At least books aren’t cocaine, otherwise, I’d have a very serious problem.

Earlier this summer, I decided to reorganize the bookshelves in my apartment. I pulled all the books from their shelves and separated them by category: novels, short fiction, poetry, plays, young adult and children’s, essays and memoir, biographies, books about writing, gender and sexuality, general history, philosophy, education policy, and miscellany. I reserved one entire bookcase for books signed by the author. Segregating my collection began as a restless summer activity borne from a desire to fit all of my recently acquired books onto the shelves but ended as an peek into my personal interests – and surprised even me.

I knew I owned hundreds of novels (219 when I counted them at the start of this project) and nearly a hundred (98) short fiction collections.
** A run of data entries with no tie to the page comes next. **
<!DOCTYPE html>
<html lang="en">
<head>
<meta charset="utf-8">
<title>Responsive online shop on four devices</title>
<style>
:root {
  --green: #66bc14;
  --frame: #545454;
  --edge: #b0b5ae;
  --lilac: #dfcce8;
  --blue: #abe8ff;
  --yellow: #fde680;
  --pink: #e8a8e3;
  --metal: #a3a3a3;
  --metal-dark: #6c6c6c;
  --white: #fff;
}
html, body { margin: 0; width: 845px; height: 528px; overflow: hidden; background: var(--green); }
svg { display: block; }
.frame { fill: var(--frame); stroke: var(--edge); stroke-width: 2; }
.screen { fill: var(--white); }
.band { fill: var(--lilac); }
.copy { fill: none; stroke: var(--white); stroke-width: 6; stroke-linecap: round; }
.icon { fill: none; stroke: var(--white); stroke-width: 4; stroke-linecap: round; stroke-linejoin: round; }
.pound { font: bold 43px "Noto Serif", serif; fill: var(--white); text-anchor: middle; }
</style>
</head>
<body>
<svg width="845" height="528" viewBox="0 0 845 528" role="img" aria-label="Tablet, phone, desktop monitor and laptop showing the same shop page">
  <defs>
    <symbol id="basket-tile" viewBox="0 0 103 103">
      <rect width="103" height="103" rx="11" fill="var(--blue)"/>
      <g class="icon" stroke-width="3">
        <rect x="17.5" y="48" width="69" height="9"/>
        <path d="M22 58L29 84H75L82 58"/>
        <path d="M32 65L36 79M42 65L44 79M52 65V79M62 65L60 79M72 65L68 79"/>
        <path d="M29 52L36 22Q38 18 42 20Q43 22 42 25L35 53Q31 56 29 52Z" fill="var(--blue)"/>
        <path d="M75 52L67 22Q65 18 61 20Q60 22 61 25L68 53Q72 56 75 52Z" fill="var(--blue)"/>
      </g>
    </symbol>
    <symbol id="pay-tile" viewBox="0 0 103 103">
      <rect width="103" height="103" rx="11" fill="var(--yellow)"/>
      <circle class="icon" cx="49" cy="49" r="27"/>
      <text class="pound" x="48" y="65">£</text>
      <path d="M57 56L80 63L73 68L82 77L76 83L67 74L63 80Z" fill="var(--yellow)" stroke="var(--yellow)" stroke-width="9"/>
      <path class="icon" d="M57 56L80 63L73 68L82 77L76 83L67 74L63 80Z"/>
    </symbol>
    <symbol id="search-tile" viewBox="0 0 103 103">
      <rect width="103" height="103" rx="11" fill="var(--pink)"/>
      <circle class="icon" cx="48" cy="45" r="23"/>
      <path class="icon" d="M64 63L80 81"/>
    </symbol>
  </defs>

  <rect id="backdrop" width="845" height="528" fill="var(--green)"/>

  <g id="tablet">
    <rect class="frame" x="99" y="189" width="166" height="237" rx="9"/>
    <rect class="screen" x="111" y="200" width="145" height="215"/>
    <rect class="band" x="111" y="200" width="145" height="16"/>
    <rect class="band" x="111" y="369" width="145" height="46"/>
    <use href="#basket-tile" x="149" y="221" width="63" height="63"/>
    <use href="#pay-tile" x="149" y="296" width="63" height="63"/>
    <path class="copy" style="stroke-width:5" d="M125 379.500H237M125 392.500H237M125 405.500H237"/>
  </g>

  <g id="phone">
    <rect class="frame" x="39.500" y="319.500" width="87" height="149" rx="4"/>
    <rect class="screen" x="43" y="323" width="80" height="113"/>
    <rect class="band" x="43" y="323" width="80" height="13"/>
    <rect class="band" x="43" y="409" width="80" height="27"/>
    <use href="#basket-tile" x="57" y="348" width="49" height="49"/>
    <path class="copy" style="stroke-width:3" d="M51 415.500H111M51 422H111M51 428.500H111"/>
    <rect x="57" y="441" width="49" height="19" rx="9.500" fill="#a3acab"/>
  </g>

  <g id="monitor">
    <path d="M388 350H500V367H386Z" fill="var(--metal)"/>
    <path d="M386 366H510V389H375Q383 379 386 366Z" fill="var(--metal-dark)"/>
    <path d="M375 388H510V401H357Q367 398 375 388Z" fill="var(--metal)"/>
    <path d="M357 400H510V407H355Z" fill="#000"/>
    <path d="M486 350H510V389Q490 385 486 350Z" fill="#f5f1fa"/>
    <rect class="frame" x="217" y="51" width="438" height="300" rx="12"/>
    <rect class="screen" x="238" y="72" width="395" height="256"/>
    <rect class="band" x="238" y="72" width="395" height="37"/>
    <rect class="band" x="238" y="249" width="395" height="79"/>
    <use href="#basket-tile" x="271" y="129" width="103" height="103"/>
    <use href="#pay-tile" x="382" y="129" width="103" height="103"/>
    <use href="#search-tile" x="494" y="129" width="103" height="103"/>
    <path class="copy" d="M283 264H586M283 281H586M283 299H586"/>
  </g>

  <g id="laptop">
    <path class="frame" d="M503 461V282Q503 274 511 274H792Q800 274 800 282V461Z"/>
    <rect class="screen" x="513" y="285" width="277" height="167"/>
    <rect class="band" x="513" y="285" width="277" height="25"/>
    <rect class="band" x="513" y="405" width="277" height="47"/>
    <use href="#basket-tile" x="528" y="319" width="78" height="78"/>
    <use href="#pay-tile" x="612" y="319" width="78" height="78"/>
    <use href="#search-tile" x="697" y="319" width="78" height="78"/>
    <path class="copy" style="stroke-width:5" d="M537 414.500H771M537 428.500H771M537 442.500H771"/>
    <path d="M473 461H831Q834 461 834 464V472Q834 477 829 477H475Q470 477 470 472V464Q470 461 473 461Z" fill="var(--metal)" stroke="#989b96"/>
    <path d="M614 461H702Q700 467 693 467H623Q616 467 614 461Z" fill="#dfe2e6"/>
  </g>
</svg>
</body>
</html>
What surprised me was how many books on education policy I still own (approximately 50) and, even though I am no longer a teacher, the plethora of children’s and young adult books I kept (somewhere around 150). I own much of Orhan Pamuk and Annie Dillard’s ouvre, both fiction and non-fiction (and for Dillard, poetry), which is something I hadn’t realized prior to my project. I own two copies of Bitch Magazine’s “best of” collection, Bitchfest (oops!). Previously, I never classified myself as a reader of memoirs, biographies, or writers’ letters and journals but my collection includes everything from Guy du Maupassant and Eduardo Galeano’s histories cum memoirs to Antonina Fraser’s letters to her husband, Harold Pinter, to the hilarious memoirs of John Waters and Dan Savage.

I stopped counting individual books after the fiction was shelved. I estimate that my apartment holds about 1,100 books. Many of the books I collected while growing up and later as a college undergraduate are boxed away in the basement of my parent’s house where I estimate there are another 500 or so books tucked beside my father’s weightlifting equipment from high school and my mother’s Singer sewing machine.

While sorting through my beloved treasure, I realized I acquire many more books than I could possibly read in my lifetime. As my two cats jumped between the naked shelves, excited for their temporary playground, I wondered if I should give up my books, donate them to a library or home for the elderly or sell them on e-Bay for a decent sum of money. And why shouldn’t I? Despite the number of books I read each year, I hadn’t read half of the ones I own. Why keep my sprawling collection intact when I could just as easily borrow from the library or download them on an e-reader that takes up a sliver of the space? After all, I live in Washington, DC where rents are high and apartments (at least what I can afford) are tiny. My books crowd bookshelves, the dining room table, the bureau in my bedroom, my desk and both living room end tables.

Shortly after, I ran into a woman who frequently purchases books from the same independent bookstore where I shop. I had once asked her how many books she thought she owned and she gave a shrug when she said, “I don’t know. Four or five thousand, maybe.” She only purchases hardcover first editions. It’s her beloved quirk because, unlike most book collectors, she doesn’t keep them in pristine condition. She lives in an apartment, too, and told me she stacks her books in waist-high piles that she pushes together and covers with un-hemmed fabric to make tables.

I asked her why she doesn’t sell them or give them away. I imagine her apartment as a landscape of colorful spines, books pressed against walls and tumbling into the hallway. “They’re mine,” she said simply. “They’re who I am.”

I returned home that night and looked at the piles of books scattered around my apartment, my project half-completed before my crisis of faith. I opened a grocery bag and dropped in ten books for a donation to a charity that collects books for deployed U.S. troops serving in Iraq and Afghanistan. Apparently, there’s a lot of down time for reading in the desert. The rest of my books I tucked lovingly away on my bookshelves. My books are part of me, part of my identity. Walk into my apartment, browse my bookshelves, and you’ll know who I am.